▶ EXERCISE OBJECTIVE: For the material that follows, list every line containing the word "return".

▶ EXERCISE MATERIAL:

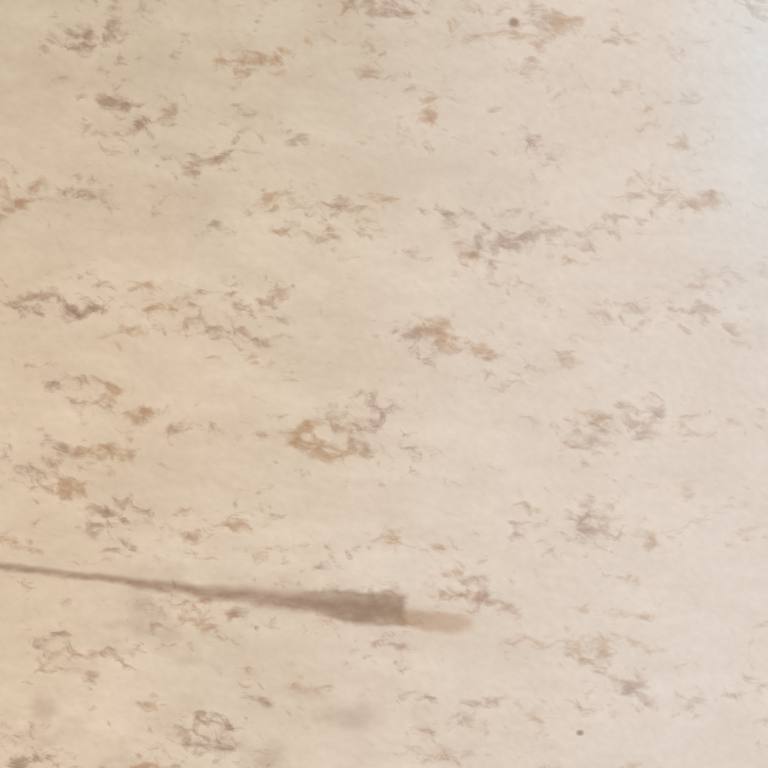
Reproduce this texture procedurally as a three.js fragment shader.

```glsl
// Pale weathered travertine: a warm-to-cool lit slab with soft mottling,
// clustered brown pits in faint tilted layers, and one tapered crack.
// All relief is gradient noise; the crack is a distance to a sloping line.

varying vec2 vUv;

const vec3 WARM_STONE = vec3(0.852, 0.766, 0.660);
const vec3 PALE_STONE = vec3(0.874, 0.822, 0.774);
const vec3 COOL_GLARE = vec3(0.870, 0.875, 0.870);
const vec3 OCHRE_PIT = vec3(0.660, 0.500, 0.370);
const vec3 UMBER_PIT = vec3(0.550, 0.430, 0.370);
const vec3 CRACK_BROWN = vec3(0.530, 0.400, 0.330);
const vec3 CHIP_GREY = vec3(0.600, 0.500, 0.420);

vec2 hash2(vec2 cell) {
  vec3 q = fract(cell.xyx * vec3(0.1031, 0.1030, 0.0973));
  q += dot(q, q.yzx + 33.33);
  return fract((q.xx + q.yz) * q.zy);
}

float gradientDot(vec2 cell, vec2 corner, vec2 f) {
  float angle = 6.2832 * hash2(cell + corner).x;
  return dot(vec2(cos(angle), sin(angle)), f - corner);
}

// Gradient noise, roughly -0.7 to 0.7
float gradientNoise(vec2 p) {
  vec2 cell = floor(p);
  vec2 f = fract(p);
  vec2 u = f * f * f * (f * (f * 6.0 - 15.0) + 10.0);
  float low = mix(gradientDot(cell, vec2(0.0), f), gradientDot(cell, vec2(1.0, 0.0), f), u.x);
  float high = mix(gradientDot(cell, vec2(0.0, 1.0), f), gradientDot(cell, vec2(1.0), f), u.x);
  return mix(low, high, u.y);
}

float fbm(vec2 p) {
  float sum = 0.0;
  float gain = 1.0;
  for (int i = 0; i < 4; i++) {
    sum += gain * gradientNoise(p);
    p = mat2(1.6, 1.2, -1.2, 1.6) * p + 17.3;
    gain *= 0.55;
  }
  return sum;
}

vec2 rotate(vec2 p, float angle) {
  float c = cos(angle);
  float s = sin(angle);
  return vec2(c * p.x - s * p.y, s * p.x + c * p.y);
}

// Soft ragged pits, gathered where the slow cluster noise is high
float pits(vec2 p, vec2 scale, float cluster, float threshold) {
  vec2 warped = p + 0.007 * vec2(gradientNoise(p * 50.0), gradientNoise(p * 50.0 + 31.0));
  float depth = smoothstep(threshold, threshold + 0.85, fbm(warped * scale) + 0.9 * cluster);
  return depth;
}

// Sparse round specks, one candidate per cell
float specks(vec2 p, float count, float share) {
  vec2 cell = floor(p * count);
  vec2 center = 0.25 + 0.5 * hash2(cell + 71.0);
  vec2 pick = hash2(cell + 13.0);
  float radius = mix(0.04, 0.09, pick.y);
  float d = length((fract(p * count) - center) * vec2(0.8, 1.0));
  return step(pick.x, share) * (1.0 - smoothstep(radius * 0.3, radius * 1.5, d));
}

vec3 slabLight(vec2 uv) {
  float across = smoothstep(0.0, 1.0, uv.x + 0.12 * (0.5 - uv.y) + 0.10 * fbm(uv * 2.5));
  vec3 color = mix(WARM_STONE, PALE_STONE, across);
  float shade = (1.0 - across) * smoothstep(0.45, 1.0, uv.y);
  color *= 1.0 - vec3(0.055, 0.045, 0.040) * shade;
  float glare = 1.0 - smoothstep(0.0, 0.36, length((uv - vec2(1.03, 0.9)) * vec2(1.7, 0.8)));
  return mix(color, COOL_GLARE, 0.8 * glare);
}

// Thin line widening to the right, then a ragged scar and a pale tail
vec3 addCrack(vec3 color, vec2 uv) {
  float rough = fbm(uv * vec2(30.0, 60.0));
  float offset = uv.y - (0.262 - 0.118 * uv.x + 0.005 * fbm(uv * vec2(14.0, 6.0)));
  float width = mix(0.006, 0.014, smoothstep(0.1, 0.42, uv.x));
  float reach = 1.0 - smoothstep(0.42, 0.62, uv.x);
  float line = reach * (1.0 - smoothstep(width * 0.1, width * 1.4, abs(offset + 0.002 * rough)));
  color = mix(color, CRACK_BROWN, clamp(line * (0.52 + 0.25 * rough), 0.0, 1.0));

  // The scar swells from a point and breaks off square at its right end
  float along = smoothstep(0.36, 0.46, uv.x);
  float body = 1.0 - smoothstep(0.7, 1.15, abs(offset - 0.004) / (0.004 + 0.019 * along) + 0.2 * rough);
  float scar = body * along * (1.0 - smoothstep(0.522, 0.534, uv.x + 0.006 * rough));
  color = mix(color, CHIP_GREY, clamp(scar * (0.72 + 0.3 * rough), 0.0, 1.0));

  vec2 tail = vec2(uv.x - 0.565, offset + 0.004) / vec2(0.062, 0.017);
  float tailMask = 1.0 - smoothstep(0.5, 1.1, length(tail) + 0.2 * rough);
  return mix(color, OCHRE_PIT, 0.36 * tailMask);
}

void main() {
  vec2 bed = rotate(vUv, 0.09);
  vec3 color = slabLight(vUv);
  float fade = mix(1.0, 0.5, smoothstep(0.2, 1.0, vUv.x));

  // Broad stains, layered streaks and fine grain
  float stain = fbm(bed * vec2(4.0, 8.0) + 4.0);
  float streak = fbm(bed * vec2(13.0, 36.0) + 23.0);
  float grain = fbm(rotate(vUv, 0.6) * vec2(70.0, 110.0));
  color *= 1.0 + fade * (vec3(0.040, 0.048, 0.056) * stain + vec3(0.026, 0.032, 0.036) * streak);
  color *= 1.0 + 0.023 * grain;

  // Smudges low on the left
  float corner = 1.0 - smoothstep(0.1, 0.42, length((vUv - vec2(0.2, 0.08)) * vec2(0.9, 1.5)));
  color = mix(color, UMBER_PIT, 0.30 * corner * smoothstep(0.0, 0.8, fbm(bed * vec2(9.0, 13.0) + 8.0)));

  // Brown pits fade towards the lit side
  float cluster = gradientNoise(bed * vec2(6.0, 14.0) + 40.0) + 0.5 * gradientNoise(bed * vec2(15.0, 30.0));
  vec3 pitColor = mix(OCHRE_PIT, UMBER_PIT, smoothstep(-0.3, 0.3, gradientNoise(vUv * 9.0)));
  color = mix(color, pitColor, 0.60 * fade * pits(bed, vec2(24.0, 46.0), cluster, 0.22));
  color = mix(color, pitColor, 0.50 * fade * pits(rotate(vUv, 0.5) + 5.0, vec2(44.0, 64.0), cluster, 0.28));
  color = mix(color, UMBER_PIT, 0.6 * specks(vUv, 14.0, 0.025));

  gl_FragColor = vec4(addCrack(color, vUv), 1.0);
}
```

▶ EXERCISE SOLUTION:
  return fract((q.xx + q.yz) * q.zy);
  return dot(vec2(cos(angle), sin(angle)), f - corner);
  return mix(low, high, u.y);
  return sum;
  return vec2(c * p.x - s * p.y, s * p.x + c * p.y);
  return depth;
  return step(pick.x, share) * (1.0 - smoothstep(radius * 0.3, radius * 1.5, d));
  return mix(color, COOL_GLARE, 0.8 * glare);
  return mix(color, OCHRE_PIT, 0.36 * tailMask);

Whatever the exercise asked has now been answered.